Brently Johnson’s work has been published in various journals such as Ascent, Riverteeth, Gray’s Sporting Journal, North American Review, Midwestern Review, and Yale Anglers’ Journal. He teaches Creative Writing and Literature at Pacific University outside Portland, Oregon. He is an avid cyclist, fly fisherman, husband and proud father of two sons.
Nathaniel Mackey is the author of six books of poetry, the most recent of which is Blue Fasa (New Directions, 2015); an ongoing prose work, From a Broken Bottle Traces of Perfume Still Emanate, whose fourth and most recent volume is Bass Cathedral (New Directions, 2008); and two books of criticism, the most recent of which is Paracritical Hinge: Essays, Talks, Notes, Interviews (University of Wisconsin Press, 2005). Strick: Song of the Andoumboulou 16-25, a compact disc recording of poems read with musical accompaniment (Royal Hartigan, percussion; Hafez Modirzadeh, reeds and flutes), was released in 1995 by Spoken Engine Company. He is the editor of the literary magazine Hambone and coeditor, with Art Lange, of the anthology Moment’s Notice: Jazz in Poetry and Prose (Coffee House Press, 1993). His awards and honors include the National Book Award for poetry, the Stephen Henderson Award from the African American Literature and Culture Society, a Guggenheim Fellowship, the Ruth Lilly Poetry Prize from the Poetry Foundation, and the Bollingen Prize for American Poetry.
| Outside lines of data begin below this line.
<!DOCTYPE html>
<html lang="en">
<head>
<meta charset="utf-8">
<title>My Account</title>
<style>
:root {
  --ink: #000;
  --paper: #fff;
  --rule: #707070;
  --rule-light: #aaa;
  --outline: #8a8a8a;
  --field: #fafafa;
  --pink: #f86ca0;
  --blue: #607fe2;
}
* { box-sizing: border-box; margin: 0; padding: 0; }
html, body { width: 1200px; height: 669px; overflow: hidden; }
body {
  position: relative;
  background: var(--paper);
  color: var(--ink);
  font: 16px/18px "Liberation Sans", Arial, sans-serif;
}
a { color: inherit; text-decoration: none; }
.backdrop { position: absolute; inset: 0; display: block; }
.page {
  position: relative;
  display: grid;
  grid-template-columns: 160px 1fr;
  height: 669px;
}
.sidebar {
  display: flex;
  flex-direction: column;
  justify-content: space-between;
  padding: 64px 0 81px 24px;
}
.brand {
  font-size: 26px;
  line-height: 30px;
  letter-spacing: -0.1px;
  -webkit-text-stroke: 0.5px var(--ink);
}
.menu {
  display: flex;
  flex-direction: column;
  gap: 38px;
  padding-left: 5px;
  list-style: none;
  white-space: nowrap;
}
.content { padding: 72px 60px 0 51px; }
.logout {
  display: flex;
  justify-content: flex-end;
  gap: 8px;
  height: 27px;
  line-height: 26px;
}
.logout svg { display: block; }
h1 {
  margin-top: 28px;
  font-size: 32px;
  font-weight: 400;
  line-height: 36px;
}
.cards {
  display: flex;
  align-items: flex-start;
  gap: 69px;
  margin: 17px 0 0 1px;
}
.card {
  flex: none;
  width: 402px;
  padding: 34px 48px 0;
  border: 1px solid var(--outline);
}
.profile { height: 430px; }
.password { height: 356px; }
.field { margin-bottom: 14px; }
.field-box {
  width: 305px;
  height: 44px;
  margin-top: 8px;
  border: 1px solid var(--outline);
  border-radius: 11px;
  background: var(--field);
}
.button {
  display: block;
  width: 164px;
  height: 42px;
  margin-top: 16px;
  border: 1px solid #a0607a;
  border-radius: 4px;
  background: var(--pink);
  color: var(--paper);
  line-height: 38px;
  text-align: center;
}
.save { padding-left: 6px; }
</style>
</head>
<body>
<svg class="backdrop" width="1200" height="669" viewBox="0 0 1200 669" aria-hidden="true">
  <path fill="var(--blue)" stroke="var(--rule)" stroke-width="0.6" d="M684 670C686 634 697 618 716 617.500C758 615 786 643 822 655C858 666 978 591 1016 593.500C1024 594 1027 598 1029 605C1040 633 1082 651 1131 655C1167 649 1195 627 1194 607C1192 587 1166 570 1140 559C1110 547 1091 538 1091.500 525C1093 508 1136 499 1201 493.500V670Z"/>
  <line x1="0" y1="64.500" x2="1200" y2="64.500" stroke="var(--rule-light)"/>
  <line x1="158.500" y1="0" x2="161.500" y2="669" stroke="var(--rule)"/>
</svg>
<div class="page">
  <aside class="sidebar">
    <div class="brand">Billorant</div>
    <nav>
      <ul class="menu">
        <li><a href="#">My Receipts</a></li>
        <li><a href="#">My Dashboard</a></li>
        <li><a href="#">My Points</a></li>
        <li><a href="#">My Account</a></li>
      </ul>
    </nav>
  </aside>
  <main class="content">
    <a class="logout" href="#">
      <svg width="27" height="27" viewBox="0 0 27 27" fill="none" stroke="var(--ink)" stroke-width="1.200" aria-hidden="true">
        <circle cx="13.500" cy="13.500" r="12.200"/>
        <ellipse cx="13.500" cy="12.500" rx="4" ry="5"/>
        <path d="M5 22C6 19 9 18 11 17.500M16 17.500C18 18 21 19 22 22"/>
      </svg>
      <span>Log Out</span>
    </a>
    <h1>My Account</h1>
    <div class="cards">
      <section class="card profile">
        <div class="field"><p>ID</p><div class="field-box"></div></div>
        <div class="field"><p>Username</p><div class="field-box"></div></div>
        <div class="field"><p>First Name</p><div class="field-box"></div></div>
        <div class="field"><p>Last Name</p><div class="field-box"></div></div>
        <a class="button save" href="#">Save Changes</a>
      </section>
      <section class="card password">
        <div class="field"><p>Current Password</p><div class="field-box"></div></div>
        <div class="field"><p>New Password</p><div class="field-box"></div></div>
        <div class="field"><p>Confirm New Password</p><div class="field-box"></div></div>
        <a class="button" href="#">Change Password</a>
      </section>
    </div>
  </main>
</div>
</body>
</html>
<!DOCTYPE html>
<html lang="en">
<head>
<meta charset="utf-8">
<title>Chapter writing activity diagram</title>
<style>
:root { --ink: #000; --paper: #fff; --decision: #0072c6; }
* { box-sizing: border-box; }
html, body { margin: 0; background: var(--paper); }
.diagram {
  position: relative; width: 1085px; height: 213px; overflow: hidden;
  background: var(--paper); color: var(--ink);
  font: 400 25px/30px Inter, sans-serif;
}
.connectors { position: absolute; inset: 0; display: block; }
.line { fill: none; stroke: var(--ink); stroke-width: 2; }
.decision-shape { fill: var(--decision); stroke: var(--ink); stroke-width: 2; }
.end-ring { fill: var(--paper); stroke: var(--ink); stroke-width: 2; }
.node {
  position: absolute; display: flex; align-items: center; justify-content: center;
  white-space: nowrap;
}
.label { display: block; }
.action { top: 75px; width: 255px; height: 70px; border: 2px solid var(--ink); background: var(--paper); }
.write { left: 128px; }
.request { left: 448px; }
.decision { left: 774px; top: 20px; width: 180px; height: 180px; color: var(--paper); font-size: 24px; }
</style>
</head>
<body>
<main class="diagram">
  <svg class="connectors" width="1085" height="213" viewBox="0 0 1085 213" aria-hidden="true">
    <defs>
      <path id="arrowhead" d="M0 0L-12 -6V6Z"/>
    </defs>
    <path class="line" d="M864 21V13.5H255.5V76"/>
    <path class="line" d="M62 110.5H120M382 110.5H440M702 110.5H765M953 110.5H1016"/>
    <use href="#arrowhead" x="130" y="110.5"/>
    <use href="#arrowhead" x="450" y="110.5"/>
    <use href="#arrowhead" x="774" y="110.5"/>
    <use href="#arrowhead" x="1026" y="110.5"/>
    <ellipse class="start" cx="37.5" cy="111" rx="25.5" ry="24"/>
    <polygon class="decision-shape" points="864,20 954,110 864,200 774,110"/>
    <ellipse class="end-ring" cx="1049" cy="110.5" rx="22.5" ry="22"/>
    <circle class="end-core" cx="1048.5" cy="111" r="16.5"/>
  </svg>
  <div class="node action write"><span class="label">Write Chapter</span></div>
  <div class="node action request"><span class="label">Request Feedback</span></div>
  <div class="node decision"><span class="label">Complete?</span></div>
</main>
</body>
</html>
He lives in Durham, North Carolina, and teaches at Duke University.
Rachel Morgan is a co-editor of Fire Under the Moon: An Anthology of Contemporary Slovene Poetry (Black Dirt Press). Her work recently appears or is forthcoming in Crazyhorse, Fence, Denver Quarterly, Barely South, Bellevue Literary Review, Mid-American Review, DIAGRAM, Barrow Street, and Hunger Mountain. She is a graduate of the Iowa Writers’ Workshop. Currently she teaches at the University of Northern Iowa and is the Poetry Editor for the North American Review.
Lee Ann Roripaugh
Lee Ann Roripaugh is the author of four volumes of poetry, the most recent of which, Dandarians, was released by Milkweed Editions in September 2014. Her second volume, Year of the Snake (Southern Illinois University Press), was named winner of the Association of Asian American Studies Book Award in Poetry/Prose for 2004, and her first book, Beyond Heart Mountain (Penguin Books), was a 1998 winner of the National Poetry Series. The recipient of a 2003 Archibald Bush Foundation Individual Artist Fellowship, she was also named the 2004 winner of the Prairie Schooner Strousse Award, the 2001 winner of the Frederick Manfred Award for Best Creative Writing awarded by the Western Literature Association, and the 1995 winner of the Randall Jarrell International Poetry Prize. Her short stories have been shortlisted as stories of note in the Pushcart Prize anthologies, and two of her essays have been shortlisted as essays of note for the Best American Essays anthology. Her poetry and short stories have appeared in numerous journals and anthologies. Roripaugh is currently a Professor of English at the University of South Dakota, where she serves as Director of Creative Writing and Editor-in-Chief of South Dakota Review. She is also a faculty mentor for the University of Nebraska low-residency M.F.A. in Writing, and served as a 2012 Kundiman faculty mentor alongside Li-Young Lee and Srikanth Reddy.